In my mind, that meant no ifs ands or buts about it, my acts were demeaning in such a way that I was to suffer whatever fate for such time until I saw an opportune moment to return to a normal way of life.

As a child, it became ingrained through benign situations such as “Don’t run through the kitchen while that pound cake is in the oven — or it will drop!”  

Of course, I kept running and the vibration from my heavy steps caused the cake to drop and crumble into ruin. Then I was in trouble and had to lay in the hard bed I had made for myself. 

While this adage applies to serious transgressions that may occur in adult life, I too often find myself returning to that “hard bed” state of thinking when I make mistakes. Instead of dealing with trouble, I adapt to a flight response, rather than fight.  

This ends with me prolonging the pain of what I did. And thinking that anything else bad that I experience is somehow deserved. This is learned behavior.  

You have to fight it, to be mindful and put away those negative thoughts that would otherwise bind you up. You must learn to not lay in it or beat up on yourself so much so that it is the governing factor of unforeseen choices or decisions.  

We have to remember that our words have power to create or destroy. We must be ever so  careful with how we project our words on others.  

Instead of flight, we need to embrace a fight mentality and not just stay here in mental mutilation.

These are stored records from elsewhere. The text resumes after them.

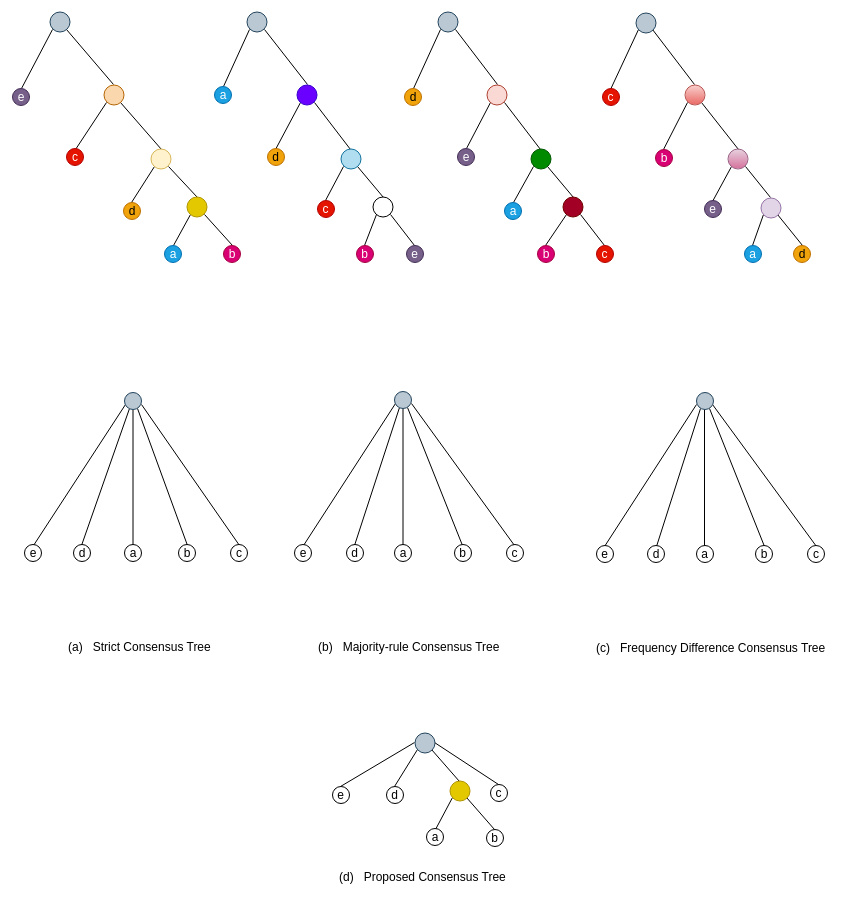
<!DOCTYPE html>
<html lang="en">
<head>
<meta charset="utf-8">
<title>Consensus trees</title>
<style>
:root {
  --ink: #000; --paper: #fff;
  --root: #bac8d3; --root-line: #23445d;
  --taxon-a: #1ba1e2; --taxon-a-line: #006eaf;
  --taxon-b: #d80073; --taxon-b-line: #a50040;
  --taxon-c: #e51400; --taxon-c-line: #b20000;
  --taxon-d: #f0a30a; --taxon-d-line: #bd7000;
  --taxon-e: #76608a; --taxon-e-line: #432d57;
}
* { box-sizing: border-box; margin: 0; padding: 0; }
body { width: 848px; height: 905px; overflow: hidden; background: var(--paper); }
.figure { position: relative; width: 848px; height: 905px; color: var(--ink); font: 12px/16px "Liberation Sans", Arial, sans-serif; }
.edges { position: absolute; inset: 0; fill: none; stroke: var(--ink); stroke-width: 1; }
.node {
  --size: 18px;
  position: absolute; left: calc(var(--x) * 1px + .5px); top: calc(var(--y) * 1px + .5px);
  width: var(--size); height: var(--size); transform: translate(-50%, -50%);
  display: flex; align-items: center; justify-content: center;
  border: 1px solid var(--line, var(--ink)); border-radius: 50%;
  background: var(--fill, var(--paper)); line-height: 14px;
}
.clade { --size: 21px; }
.root { --fill: var(--root); --line: var(--root-line); }
.a { --fill: var(--taxon-a); --line: var(--taxon-a-line); color: var(--paper); }
.b { --fill: var(--taxon-b); --line: var(--taxon-b-line); color: var(--paper); }
.c { --fill: var(--taxon-c); --line: var(--taxon-c-line); color: var(--paper); }
.d { --fill: var(--taxon-d); --line: var(--taxon-d-line); }
.e { --fill: var(--taxon-e); --line: var(--taxon-e-line); color: var(--paper); }
.orange { --fill: #fad7ac; --line: #b46504; }
.cream { --fill: #fff2cc; --line: #d6b656; }
.yellow { --fill: #e3c800; --line: #b09500; }
.violet { --fill: #6a00ff; --line: #3700cc; }
.sky { --fill: #b1ddf0; --line: #10739e; }
.blush { --fill: #fad9d5; --line: #ae4132; }
.green { --fill: #008a00; --line: #005700; }
.crimson { --fill: #a20025; --line: #6f0000; }
.coral { --fill: linear-gradient(#f8cecc, #ea6b66); --line: #b85450; }
.mauve { --fill: linear-gradient(#e6d0de, #d5739d); --line: #996185; }
.lilac { --fill: #e1d5e7; --line: #9673a6; }
.captions { position: absolute; left: 0; top: 639px; width: 848px; padding-left: 68px; display: grid; grid-template-columns: 250px 278px 1fr; }
.caption { display: flex; gap: 10px; white-space: nowrap; }
.lower { padding-top: 1px; }
.proposed-caption { position: absolute; left: 339px; top: 869px; }
</style>
</head>
<body>
<main class="figure">
  <svg class="edges" width="848" height="905" viewBox="0 0 848 905" aria-hidden="true">
    <g transform="translate(.5 .5)">
      <path d="M52 29L21 88M66 29L113 84M106 102L75 149M120 102L161 149M154 166L131 202M168 166L197 197M190 214L173 245M204 214L232 245"/>
      <path d="M249 29L223 86M264 29L307 84M300 102L275 149M314 102L350 149M343 166L325 200M357 166L383 197M376 214L364 245M390 214L414 245"/>
      <path d="M440 29L413 88M455 29L497 84M490 102L466 148M504 102L540 149M533 166L513 202M547 166L573 197M566 214L545 245M580 214L604 245"/>
      <path d="M638 29L610 89M652 29L694 84M687 102L663 149M701 102L738 149M731 166L712 201M745 166L770 197M763 214L752 245M777 214L802 245"/>
      <path d="M125 404L33 545M129 408L81 545M132.5 409V545M137 408L187 545M141 404L239 545"/>
      <path d="M395 403L303 545M399 407L354 545M402.5 408V545M407 407L462 545M411 403L514 545"/>
      <path d="M696 404L604 546M700 408L656 546M704 409V546M709 408L764 546M712 404L816 546"/>
      <path d="M414 742L340 786M417 749L394 786M431 749L459 781M434 742L498 784M452 797L435 829M466 797L494 829"/>
    </g>
  </svg>

  <section aria-label="Input tree 1">
    <span class="node clade root" style="--x:59;--y:21.5"></span>
    <span class="node e" style="--x:20.5;--y:96.5">e</span>
    <span class="node clade orange" style="--x:113;--y:94"></span>
    <span class="node c" style="--x:74.5;--y:156.5">c</span>
    <span class="node clade cream" style="--x:160.5;--y:158.5"></span>
    <span class="node d" style="--x:131.5;--y:210.5">d</span>
    <span class="node clade yellow" style="--x:196.5;--y:206.5"></span>
    <span class="node a" style="--x:172.5;--y:253">a</span>
    <span class="node b" style="--x:231.5;--y:253">b</span>
  </section>

  <section aria-label="Input tree 2">
    <span class="node clade root" style="--x:256.5;--y:21.5"></span>
    <span class="node a" style="--x:222.5;--y:94">a</span>
    <span class="node clade violet" style="--x:306.5;--y:94"></span>
    <span class="node d" style="--x:275;--y:156.5">d</span>
    <span class="node clade sky" style="--x:350;--y:158.5"></span>
    <span class="node c" style="--x:325;--y:208">c</span>
    <span class="node clade" style="--x:382.5;--y:206.5"></span>
    <span class="node b" style="--x:364;--y:253">b</span>
    <span class="node e" style="--x:414;--y:253">e</span>
  </section>

  <section aria-label="Input tree 3">
    <span class="node clade root" style="--x:447.5;--y:21.5"></span>
    <span class="node d" style="--x:412.5;--y:96.5">d</span>
    <span class="node clade blush" style="--x:496.5;--y:94"></span>
    <span class="node e" style="--x:465.5;--y:156">e</span>
    <span class="node clade green" style="--x:540;--y:158.5"></span>
    <span class="node a" style="--x:512.5;--y:210">a</span>
    <span class="node clade crimson" style="--x:572.5;--y:206.5"></span>
    <span class="node b" style="--x:545.5;--y:253">b</span>
    <span class="node c" style="--x:604;--y:253">c</span>
  </section>

  <section aria-label="Input tree 4">
    <span class="node clade root" style="--x:645;--y:22"></span>
    <span class="node c" style="--x:610;--y:96.5">c</span>
    <span class="node clade coral" style="--x:694;--y:94"></span>
    <span class="node b" style="--x:663.5;--y:157">b</span>
    <span class="node clade mauve" style="--x:737.5;--y:158.5"></span>
    <span class="node e" style="--x:712;--y:208.5">e</span>
    <span class="node clade lilac" style="--x:770;--y:207"></span>
    <span class="node a" style="--x:752;--y:253">a</span>
    <span class="node d" style="--x:801.5;--y:253">d</span>
  </section>

  <section aria-label="Strict consensus">
    <span class="node root" style="--x:132.5;--y:400.5"></span>
    <span class="node" style="--x:32.5;--y:552.5">e</span>
    <span class="node" style="--x:81.5;--y:552.5">d</span>
    <span class="node" style="--x:132.5;--y:552.5">a</span>
    <span class="node" style="--x:186.5;--y:552.5">b</span>
    <span class="node" style="--x:238.5;--y:552.5">c</span>
  </section>

  <section aria-label="Majority-rule consensus">
    <span class="node root" style="--x:402.5;--y:399.5"></span>
    <span class="node" style="--x:302.5;--y:552.5">e</span>
    <span class="node" style="--x:354;--y:552.5">d</span>
    <span class="node" style="--x:402.5;--y:552.5">a</span>
    <span class="node" style="--x:462;--y:552.5">b</span>
    <span class="node" style="--x:514;--y:552.5">c</span>
  </section>

  <section aria-label="Frequency difference consensus">
    <span class="node root" style="--x:704;--y:400.5"></span>
    <span class="node" style="--x:604;--y:553.5">e</span>
    <span class="node" style="--x:655.5;--y:553.5">d</span>
    <span class="node" style="--x:704;--y:553.5">a</span>
    <span class="node" style="--x:763.5;--y:553.5">b</span>
    <span class="node" style="--x:815.5;--y:553.5">c</span>
  </section>

  <div class="captions">
    <p class="caption"><span>(a)</span><span>Strict Consensus Tree</span></p>
    <p class="caption"><span>(b)</span><span>Majority-rule Consensus Tree</span></p>
    <p class="caption lower"><span>(c)</span><span>Frequency Difference Consensus Tree</span></p>
  </div>

  <section aria-label="Proposed consensus">
    <span class="node clade root" style="--x:424;--y:742"></span>
    <span class="node" style="--x:340;--y:794">e</span>
    <span class="node" style="--x:394;--y:794">d</span>
    <span class="node clade yellow" style="--x:459;--y:790.5"></span>
    <span class="node" style="--x:498;--y:792">c</span>
    <span class="node" style="--x:434.5;--y:836.5">a</span>
    <span class="node" style="--x:494;--y:837">b</span>
    <p class="caption proposed-caption"><span>(d)</span><span>Proposed Consensus Tree</span></p>
  </section>
</main>
</body>
</html>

Don’t stay there on those hard steps too long, because life will never be a crystal stair. Rise above it and embrace positive thoughts and behaviors. 

To be continued